**MATERIAL PROVIDED:**
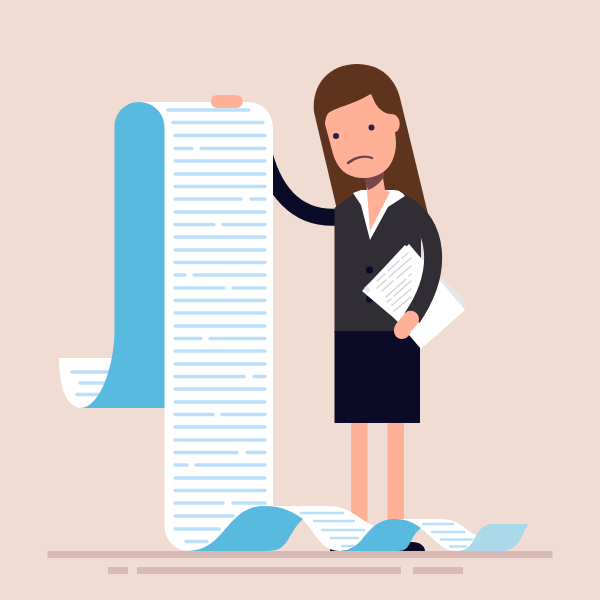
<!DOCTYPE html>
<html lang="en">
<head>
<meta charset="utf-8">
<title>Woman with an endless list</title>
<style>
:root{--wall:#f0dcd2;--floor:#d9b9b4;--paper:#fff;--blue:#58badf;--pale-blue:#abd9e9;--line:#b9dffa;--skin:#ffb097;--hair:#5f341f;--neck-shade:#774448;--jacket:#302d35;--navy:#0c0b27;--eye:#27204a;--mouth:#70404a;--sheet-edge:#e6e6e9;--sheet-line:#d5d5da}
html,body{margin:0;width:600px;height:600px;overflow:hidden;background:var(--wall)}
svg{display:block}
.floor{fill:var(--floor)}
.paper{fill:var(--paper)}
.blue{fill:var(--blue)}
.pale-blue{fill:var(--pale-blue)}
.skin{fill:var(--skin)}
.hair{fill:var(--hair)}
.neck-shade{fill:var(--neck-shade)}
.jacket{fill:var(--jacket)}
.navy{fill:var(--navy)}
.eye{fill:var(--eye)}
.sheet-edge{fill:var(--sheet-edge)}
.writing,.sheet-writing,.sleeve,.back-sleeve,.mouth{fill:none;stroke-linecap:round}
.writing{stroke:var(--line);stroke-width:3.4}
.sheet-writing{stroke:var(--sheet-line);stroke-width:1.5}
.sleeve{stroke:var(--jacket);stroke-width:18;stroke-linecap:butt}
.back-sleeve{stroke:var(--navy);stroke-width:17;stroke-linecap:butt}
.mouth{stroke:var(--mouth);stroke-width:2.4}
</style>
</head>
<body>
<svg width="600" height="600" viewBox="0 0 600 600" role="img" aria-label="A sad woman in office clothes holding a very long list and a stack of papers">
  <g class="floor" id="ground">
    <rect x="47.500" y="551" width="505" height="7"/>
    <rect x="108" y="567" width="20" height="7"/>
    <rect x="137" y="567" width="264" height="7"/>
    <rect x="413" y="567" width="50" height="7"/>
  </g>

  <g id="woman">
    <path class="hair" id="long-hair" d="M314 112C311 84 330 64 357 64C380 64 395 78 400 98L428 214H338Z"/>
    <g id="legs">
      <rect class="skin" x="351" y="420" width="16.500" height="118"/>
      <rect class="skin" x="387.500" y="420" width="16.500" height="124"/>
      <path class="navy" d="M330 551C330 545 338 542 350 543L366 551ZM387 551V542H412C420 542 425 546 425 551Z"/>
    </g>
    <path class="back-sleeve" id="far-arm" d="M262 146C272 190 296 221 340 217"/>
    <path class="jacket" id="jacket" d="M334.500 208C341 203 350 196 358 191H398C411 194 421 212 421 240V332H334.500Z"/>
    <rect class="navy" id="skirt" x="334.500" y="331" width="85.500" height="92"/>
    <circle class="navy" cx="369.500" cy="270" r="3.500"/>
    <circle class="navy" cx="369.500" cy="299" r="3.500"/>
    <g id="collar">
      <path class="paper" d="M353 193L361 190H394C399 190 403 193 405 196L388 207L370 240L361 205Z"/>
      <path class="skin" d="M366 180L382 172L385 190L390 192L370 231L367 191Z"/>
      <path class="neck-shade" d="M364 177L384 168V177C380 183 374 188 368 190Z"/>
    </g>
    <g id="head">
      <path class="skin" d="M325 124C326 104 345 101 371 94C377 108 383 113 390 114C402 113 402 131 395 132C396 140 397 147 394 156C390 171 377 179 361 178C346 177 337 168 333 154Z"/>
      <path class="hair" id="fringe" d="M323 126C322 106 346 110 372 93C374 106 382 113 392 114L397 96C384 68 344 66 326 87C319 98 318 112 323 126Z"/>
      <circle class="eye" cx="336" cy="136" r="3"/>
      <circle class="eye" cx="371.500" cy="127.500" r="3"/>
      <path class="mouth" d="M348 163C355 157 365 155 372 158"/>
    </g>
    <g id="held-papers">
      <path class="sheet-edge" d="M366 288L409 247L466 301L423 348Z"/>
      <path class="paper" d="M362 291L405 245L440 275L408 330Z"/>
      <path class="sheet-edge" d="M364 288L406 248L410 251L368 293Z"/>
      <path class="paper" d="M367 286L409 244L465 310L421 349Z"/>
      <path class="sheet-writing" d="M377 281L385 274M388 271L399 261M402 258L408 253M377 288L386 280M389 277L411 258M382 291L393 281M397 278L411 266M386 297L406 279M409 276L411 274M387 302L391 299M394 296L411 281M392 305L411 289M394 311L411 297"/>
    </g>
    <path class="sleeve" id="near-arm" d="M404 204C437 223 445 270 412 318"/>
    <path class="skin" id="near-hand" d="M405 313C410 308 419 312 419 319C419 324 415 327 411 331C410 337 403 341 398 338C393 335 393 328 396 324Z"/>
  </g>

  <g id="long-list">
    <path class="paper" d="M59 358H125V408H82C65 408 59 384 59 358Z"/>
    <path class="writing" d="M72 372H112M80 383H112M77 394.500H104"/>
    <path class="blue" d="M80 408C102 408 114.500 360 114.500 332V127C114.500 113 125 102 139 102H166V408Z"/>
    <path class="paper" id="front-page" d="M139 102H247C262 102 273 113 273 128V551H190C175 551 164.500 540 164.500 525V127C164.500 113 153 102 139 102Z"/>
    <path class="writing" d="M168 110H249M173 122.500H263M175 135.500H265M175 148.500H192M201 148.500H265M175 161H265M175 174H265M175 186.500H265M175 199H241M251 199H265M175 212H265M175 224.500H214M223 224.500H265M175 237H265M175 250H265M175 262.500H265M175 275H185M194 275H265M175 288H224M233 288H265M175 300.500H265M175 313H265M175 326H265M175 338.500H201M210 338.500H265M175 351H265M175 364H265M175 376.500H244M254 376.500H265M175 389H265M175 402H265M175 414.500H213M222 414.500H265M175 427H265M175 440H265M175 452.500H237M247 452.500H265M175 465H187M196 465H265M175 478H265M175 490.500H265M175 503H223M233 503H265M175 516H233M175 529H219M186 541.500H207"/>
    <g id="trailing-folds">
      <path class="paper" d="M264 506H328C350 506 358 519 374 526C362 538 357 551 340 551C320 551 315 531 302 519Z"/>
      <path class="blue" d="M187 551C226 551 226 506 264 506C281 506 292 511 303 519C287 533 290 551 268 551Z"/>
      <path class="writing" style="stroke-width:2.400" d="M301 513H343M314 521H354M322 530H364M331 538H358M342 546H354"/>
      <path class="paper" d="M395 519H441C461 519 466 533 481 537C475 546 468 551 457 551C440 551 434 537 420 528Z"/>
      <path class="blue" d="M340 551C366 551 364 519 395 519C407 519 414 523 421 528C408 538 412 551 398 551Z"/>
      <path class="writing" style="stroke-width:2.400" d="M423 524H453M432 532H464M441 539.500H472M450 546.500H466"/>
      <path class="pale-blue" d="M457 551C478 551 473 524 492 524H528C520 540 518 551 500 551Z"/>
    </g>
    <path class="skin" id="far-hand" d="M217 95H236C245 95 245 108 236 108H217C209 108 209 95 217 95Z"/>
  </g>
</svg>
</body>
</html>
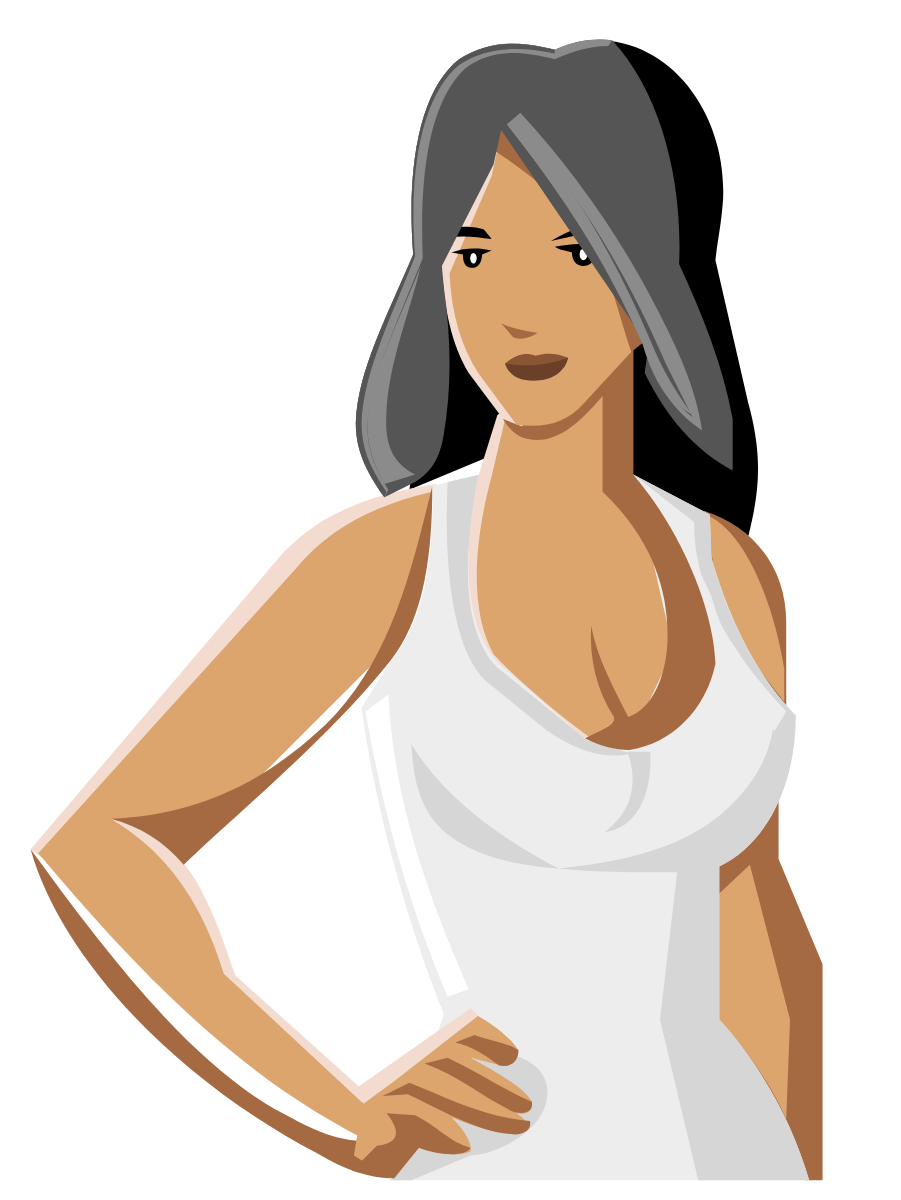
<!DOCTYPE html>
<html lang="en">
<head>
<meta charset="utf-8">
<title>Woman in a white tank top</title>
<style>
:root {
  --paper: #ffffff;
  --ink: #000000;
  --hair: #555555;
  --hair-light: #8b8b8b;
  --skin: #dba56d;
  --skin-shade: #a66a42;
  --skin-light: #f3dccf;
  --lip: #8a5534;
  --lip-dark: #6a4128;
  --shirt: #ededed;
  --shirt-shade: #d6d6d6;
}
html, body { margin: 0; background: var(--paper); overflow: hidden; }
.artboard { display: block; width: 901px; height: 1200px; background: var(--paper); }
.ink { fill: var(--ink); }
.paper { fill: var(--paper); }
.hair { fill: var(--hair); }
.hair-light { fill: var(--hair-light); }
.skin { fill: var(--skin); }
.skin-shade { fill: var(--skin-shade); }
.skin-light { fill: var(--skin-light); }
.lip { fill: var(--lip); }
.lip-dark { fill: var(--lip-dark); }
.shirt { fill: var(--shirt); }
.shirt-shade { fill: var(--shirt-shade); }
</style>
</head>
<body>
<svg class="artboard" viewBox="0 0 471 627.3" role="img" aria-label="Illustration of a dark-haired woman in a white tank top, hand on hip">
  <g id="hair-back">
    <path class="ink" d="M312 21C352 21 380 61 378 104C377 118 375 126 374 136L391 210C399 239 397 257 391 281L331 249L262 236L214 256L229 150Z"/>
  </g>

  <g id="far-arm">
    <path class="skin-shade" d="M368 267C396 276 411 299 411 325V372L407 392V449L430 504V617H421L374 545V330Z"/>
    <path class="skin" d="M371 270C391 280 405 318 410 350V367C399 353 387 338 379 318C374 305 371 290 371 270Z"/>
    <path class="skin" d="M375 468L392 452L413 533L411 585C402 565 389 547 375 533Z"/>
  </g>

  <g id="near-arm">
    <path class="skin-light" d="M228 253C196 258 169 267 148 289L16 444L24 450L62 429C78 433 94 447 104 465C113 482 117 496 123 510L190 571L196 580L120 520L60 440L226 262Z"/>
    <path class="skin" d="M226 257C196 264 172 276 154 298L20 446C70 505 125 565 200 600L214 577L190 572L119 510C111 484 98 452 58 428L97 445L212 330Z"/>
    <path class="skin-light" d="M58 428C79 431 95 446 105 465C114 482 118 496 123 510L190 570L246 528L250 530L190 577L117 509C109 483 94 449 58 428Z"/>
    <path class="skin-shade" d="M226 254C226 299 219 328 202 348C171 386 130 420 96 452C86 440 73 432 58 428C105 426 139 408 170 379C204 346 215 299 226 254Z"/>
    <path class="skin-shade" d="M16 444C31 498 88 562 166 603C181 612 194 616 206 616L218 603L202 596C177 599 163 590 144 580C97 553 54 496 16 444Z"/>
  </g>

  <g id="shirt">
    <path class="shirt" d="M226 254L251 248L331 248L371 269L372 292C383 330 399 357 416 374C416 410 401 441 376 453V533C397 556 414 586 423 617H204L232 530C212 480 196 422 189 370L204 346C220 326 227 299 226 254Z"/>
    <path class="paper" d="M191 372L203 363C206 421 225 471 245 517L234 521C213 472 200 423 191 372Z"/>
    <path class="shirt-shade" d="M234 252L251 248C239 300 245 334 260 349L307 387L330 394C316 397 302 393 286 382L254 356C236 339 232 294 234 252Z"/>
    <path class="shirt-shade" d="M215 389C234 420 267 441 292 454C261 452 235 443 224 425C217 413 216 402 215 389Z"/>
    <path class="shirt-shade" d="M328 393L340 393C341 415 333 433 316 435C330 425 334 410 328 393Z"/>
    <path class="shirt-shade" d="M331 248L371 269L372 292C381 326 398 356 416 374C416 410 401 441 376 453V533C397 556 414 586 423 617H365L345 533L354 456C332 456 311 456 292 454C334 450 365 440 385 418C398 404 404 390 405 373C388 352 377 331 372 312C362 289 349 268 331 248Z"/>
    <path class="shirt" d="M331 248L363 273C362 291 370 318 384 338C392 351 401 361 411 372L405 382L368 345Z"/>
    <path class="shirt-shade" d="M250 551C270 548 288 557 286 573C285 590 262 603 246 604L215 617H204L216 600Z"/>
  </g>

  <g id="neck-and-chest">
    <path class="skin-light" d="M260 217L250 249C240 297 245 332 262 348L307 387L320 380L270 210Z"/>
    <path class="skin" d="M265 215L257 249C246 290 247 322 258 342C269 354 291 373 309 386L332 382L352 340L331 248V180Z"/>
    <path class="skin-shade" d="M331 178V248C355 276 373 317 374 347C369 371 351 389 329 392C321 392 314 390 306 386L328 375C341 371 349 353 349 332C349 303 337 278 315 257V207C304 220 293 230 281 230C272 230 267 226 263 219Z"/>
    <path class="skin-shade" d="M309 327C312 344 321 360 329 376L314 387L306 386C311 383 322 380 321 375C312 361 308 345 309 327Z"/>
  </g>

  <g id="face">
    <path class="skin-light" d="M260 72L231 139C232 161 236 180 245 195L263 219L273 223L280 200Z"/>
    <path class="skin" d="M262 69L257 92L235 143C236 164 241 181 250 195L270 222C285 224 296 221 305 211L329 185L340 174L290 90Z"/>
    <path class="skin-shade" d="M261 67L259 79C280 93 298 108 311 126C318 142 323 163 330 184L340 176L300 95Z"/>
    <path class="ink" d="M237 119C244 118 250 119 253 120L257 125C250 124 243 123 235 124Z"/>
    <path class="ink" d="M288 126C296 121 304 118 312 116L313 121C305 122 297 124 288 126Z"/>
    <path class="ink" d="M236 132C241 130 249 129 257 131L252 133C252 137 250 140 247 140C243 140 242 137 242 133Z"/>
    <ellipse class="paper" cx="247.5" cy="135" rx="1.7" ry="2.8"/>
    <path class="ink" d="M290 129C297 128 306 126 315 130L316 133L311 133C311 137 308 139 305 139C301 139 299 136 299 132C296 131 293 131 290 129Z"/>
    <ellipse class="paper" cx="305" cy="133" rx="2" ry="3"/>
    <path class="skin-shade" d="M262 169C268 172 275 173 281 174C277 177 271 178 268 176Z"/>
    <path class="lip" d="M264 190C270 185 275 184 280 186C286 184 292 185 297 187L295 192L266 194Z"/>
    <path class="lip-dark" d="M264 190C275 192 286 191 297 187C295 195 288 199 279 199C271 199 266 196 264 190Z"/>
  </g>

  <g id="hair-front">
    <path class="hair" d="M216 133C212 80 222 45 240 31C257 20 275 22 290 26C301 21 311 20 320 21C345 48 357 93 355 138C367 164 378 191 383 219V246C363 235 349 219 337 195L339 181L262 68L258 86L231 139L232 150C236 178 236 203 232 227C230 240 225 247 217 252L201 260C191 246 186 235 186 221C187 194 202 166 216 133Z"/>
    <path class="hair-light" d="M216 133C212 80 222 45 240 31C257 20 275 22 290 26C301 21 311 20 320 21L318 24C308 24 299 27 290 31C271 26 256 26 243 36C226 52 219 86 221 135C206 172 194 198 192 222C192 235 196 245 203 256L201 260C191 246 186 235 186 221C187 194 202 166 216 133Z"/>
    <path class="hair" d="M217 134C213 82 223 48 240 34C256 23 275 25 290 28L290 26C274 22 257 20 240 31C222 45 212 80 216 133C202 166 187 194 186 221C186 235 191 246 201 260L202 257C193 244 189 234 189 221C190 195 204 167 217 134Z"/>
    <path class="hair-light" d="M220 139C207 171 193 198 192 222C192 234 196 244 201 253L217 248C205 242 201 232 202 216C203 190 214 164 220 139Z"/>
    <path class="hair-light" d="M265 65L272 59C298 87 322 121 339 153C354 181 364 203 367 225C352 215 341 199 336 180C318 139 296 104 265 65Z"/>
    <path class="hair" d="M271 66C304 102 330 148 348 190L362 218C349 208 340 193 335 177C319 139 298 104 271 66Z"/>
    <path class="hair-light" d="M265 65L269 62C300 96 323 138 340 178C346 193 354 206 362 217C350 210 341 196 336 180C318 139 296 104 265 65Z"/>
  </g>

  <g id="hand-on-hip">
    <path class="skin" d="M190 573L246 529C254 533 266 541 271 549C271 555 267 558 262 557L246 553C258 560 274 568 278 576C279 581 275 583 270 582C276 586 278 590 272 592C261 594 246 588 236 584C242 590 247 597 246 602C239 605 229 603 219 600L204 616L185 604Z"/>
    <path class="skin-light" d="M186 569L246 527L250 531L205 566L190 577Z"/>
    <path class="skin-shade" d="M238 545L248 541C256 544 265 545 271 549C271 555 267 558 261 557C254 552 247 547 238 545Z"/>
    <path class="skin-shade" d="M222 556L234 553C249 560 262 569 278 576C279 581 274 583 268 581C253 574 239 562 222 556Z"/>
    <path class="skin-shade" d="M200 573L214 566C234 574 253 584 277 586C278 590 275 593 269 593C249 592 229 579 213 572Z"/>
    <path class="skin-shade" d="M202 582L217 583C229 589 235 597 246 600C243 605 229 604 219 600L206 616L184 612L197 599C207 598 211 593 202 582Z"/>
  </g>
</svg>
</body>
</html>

**WORK ORDER:**
I'd like every line with the string "sleeve" copied from the listing.

**RESULT OF THE TASK:**
.writing,.sheet-writing,.sleeve,.back-sleeve,.mouth{fill:none;stroke-linecap:round}
.sleeve{stroke:var(--jacket);stroke-width:18;stroke-linecap:butt}
.back-sleeve{stroke:var(--navy);stroke-width:17;stroke-linecap:butt}
    <path class="back-sleeve" id="far-arm" d="M262 146C272 190 296 221 340 217"/>
    <path class="sleeve" id="near-arm" d="M404 204C437 223 445 270 412 318"/>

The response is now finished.